The Virtual Ceramics Exhibition is the first of its kind, a totally new concept and one that uses the latest, most sophisticated technology. Through Clayart, the international bulletin board for ceramists, worthwhile and useful information has been exchanged and positive contact made between people of similar interests. This exhibition which the founders of Clayart have been inspired to present, is an extension of this exchange. I felt honoured to be asked to be a part of this initial exhibition.
Selecting the work to be shown was not an easy task. We may never be destined to see the work in the round but, as in a slide show or a catalogue of an exhibition, we see only the photographic image. It became important that the photograph was of the highest quality to do justice to both the work and the exhibition. It is possible that the exhibition will be seen in many countries and over a considerable length of time.
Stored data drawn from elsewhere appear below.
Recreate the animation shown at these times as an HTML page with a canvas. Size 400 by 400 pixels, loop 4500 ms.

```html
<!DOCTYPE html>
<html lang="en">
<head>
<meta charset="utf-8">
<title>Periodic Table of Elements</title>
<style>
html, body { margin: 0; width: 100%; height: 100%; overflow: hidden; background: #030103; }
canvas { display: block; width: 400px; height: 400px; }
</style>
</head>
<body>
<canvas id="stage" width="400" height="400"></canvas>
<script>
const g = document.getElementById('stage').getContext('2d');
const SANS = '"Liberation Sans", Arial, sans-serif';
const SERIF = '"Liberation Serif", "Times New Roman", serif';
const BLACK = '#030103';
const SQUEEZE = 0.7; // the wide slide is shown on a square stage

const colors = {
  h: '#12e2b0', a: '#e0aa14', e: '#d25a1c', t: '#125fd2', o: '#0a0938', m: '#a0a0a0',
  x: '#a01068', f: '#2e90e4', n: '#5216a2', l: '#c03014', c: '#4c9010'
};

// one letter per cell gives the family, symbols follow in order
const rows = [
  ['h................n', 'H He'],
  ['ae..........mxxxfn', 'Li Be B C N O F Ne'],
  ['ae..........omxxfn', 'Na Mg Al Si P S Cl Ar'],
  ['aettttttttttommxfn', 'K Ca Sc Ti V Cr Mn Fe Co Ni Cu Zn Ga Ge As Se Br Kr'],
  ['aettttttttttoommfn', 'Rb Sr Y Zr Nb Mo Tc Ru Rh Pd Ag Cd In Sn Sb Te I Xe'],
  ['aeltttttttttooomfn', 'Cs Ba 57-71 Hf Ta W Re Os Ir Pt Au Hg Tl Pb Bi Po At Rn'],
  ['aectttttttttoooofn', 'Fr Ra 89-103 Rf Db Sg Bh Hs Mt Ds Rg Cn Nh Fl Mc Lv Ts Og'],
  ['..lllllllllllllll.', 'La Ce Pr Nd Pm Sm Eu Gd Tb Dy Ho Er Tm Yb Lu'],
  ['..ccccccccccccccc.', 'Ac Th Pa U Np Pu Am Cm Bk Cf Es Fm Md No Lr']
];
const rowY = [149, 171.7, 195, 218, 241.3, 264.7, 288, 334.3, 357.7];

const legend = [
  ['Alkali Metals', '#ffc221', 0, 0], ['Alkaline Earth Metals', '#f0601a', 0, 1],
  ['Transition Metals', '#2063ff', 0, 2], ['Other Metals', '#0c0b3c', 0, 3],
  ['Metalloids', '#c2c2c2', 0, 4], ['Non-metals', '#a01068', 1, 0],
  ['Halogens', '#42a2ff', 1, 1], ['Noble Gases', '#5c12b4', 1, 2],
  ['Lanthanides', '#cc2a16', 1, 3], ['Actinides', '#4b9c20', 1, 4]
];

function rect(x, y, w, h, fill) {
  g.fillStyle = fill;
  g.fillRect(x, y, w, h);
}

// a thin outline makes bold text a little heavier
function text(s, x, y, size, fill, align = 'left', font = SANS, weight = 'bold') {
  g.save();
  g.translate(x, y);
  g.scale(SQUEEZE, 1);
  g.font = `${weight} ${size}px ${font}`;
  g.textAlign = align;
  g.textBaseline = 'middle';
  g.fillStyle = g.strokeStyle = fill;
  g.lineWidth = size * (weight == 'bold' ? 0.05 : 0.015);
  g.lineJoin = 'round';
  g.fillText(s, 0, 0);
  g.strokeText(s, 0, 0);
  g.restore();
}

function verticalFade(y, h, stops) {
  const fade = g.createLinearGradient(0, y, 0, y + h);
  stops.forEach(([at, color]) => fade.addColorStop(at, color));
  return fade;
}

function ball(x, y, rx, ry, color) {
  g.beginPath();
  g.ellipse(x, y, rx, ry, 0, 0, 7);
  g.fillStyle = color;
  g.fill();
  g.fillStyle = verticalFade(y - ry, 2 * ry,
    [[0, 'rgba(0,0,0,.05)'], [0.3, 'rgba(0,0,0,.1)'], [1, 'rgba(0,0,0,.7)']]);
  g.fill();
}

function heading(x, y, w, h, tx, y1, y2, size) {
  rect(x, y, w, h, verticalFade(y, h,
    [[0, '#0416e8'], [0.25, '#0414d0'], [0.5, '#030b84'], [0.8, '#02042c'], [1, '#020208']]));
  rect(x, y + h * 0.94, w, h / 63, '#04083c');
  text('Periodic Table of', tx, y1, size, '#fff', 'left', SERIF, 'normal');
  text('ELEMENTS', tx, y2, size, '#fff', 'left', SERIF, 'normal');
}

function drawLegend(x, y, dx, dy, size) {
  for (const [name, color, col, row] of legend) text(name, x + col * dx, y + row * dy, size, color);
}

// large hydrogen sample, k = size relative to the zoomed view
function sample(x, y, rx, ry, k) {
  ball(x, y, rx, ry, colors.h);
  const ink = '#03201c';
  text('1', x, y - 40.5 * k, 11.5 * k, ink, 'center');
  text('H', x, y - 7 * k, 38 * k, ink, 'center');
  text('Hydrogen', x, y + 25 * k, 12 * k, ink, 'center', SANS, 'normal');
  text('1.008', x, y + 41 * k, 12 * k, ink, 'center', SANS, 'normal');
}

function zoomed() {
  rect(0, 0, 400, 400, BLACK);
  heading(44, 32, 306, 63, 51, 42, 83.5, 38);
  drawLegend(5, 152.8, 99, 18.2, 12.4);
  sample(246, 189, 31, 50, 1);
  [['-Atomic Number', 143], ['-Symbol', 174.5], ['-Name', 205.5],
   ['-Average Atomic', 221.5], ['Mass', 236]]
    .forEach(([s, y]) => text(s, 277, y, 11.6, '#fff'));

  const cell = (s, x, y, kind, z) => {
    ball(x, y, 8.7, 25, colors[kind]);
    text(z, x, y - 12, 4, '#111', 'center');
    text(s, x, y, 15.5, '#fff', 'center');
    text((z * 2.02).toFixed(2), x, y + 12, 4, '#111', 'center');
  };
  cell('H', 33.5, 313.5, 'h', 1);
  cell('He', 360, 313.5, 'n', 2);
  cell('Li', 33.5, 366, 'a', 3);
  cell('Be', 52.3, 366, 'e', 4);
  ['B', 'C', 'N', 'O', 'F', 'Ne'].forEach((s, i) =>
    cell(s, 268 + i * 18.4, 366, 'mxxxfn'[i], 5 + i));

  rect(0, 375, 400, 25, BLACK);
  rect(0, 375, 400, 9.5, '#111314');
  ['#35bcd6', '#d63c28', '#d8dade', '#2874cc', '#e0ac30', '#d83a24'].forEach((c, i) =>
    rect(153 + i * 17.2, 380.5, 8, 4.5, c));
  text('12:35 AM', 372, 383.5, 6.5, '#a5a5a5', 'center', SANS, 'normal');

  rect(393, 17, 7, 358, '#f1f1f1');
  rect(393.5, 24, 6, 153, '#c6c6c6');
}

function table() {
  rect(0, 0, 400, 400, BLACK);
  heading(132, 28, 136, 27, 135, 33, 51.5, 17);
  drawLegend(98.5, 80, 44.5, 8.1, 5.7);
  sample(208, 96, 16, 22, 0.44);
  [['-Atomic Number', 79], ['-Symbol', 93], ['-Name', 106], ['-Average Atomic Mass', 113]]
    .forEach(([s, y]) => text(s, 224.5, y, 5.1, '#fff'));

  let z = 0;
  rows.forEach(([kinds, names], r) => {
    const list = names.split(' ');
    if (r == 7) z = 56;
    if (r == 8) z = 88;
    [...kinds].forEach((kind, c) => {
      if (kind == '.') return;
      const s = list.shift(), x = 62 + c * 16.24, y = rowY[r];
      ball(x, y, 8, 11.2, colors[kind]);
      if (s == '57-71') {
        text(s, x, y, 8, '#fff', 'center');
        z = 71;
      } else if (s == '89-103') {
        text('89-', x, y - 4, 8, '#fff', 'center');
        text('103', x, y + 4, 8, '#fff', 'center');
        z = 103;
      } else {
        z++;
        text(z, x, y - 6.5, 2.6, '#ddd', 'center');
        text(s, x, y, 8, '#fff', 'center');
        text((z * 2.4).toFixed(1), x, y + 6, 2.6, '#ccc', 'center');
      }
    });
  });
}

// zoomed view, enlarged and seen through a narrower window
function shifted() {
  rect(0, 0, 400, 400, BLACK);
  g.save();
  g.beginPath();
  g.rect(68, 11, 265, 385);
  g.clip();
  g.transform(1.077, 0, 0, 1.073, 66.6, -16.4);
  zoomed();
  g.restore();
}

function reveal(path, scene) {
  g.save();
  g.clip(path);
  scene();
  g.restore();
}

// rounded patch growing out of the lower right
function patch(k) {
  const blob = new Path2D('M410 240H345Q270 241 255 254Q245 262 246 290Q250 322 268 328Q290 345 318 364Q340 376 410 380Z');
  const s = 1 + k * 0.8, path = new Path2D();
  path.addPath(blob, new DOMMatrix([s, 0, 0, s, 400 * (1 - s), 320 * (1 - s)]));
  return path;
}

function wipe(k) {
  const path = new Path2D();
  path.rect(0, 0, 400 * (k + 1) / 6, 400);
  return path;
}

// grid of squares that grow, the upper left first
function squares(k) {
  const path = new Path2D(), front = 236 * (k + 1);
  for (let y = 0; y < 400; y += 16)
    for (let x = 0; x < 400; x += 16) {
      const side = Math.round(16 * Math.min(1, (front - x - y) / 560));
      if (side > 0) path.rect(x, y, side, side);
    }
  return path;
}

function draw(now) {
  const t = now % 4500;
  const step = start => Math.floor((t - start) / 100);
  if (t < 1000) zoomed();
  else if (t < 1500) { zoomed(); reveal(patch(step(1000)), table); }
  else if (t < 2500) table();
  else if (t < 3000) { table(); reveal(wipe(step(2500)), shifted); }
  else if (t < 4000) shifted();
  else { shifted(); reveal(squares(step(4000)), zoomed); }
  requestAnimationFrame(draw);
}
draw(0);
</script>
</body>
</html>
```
I believe a juror's statement should indicate his or her reasons for the selection of work s to be shown (even if, at the same time, it reveals the bias of the judge.) I am always excited by work that extends an idea or a takes a traditional form and brings a new and contemporary expression to it. Some of the work presented for selection did this and some of the work provoked me to revise my preconceptions or interpretations of what was possible in a particular form, I saw work that showed imagination, skills, the fine use of ceramic materials and processes and some that were simply beautiful. I sought out what I thought to be the intention of the maker, and how well that purpose was resolved.
After viewing the slides several times, an overall standard of quality emerged even though the works were so diverse. Much of the individual work was unfamiliar to me although some of it I had seen in magazine articles and catalogues. When I came to the final choice (including the prerequisite of sufficient photographic quality for scanning as a computer image), it seemed that most fields of ceramic endeavour were covered including decorative, functional, sculptural, architectural and installation works. Connecting the ceramists to the works after the selection, and recognising many of the names from their contributions to Clayart, was of interest to me. Of general interest, perhaps, was that both jurors chose 50 names the same, while each of us chose an equal number of different artists.
I wish the organisers success in this new and imaginative exhibition concept. As well, I thank all those who entered to give others the opportunity to see their work. The long-term results of this exchange will be to the benefit of ceramists everywhere. Good luck to all.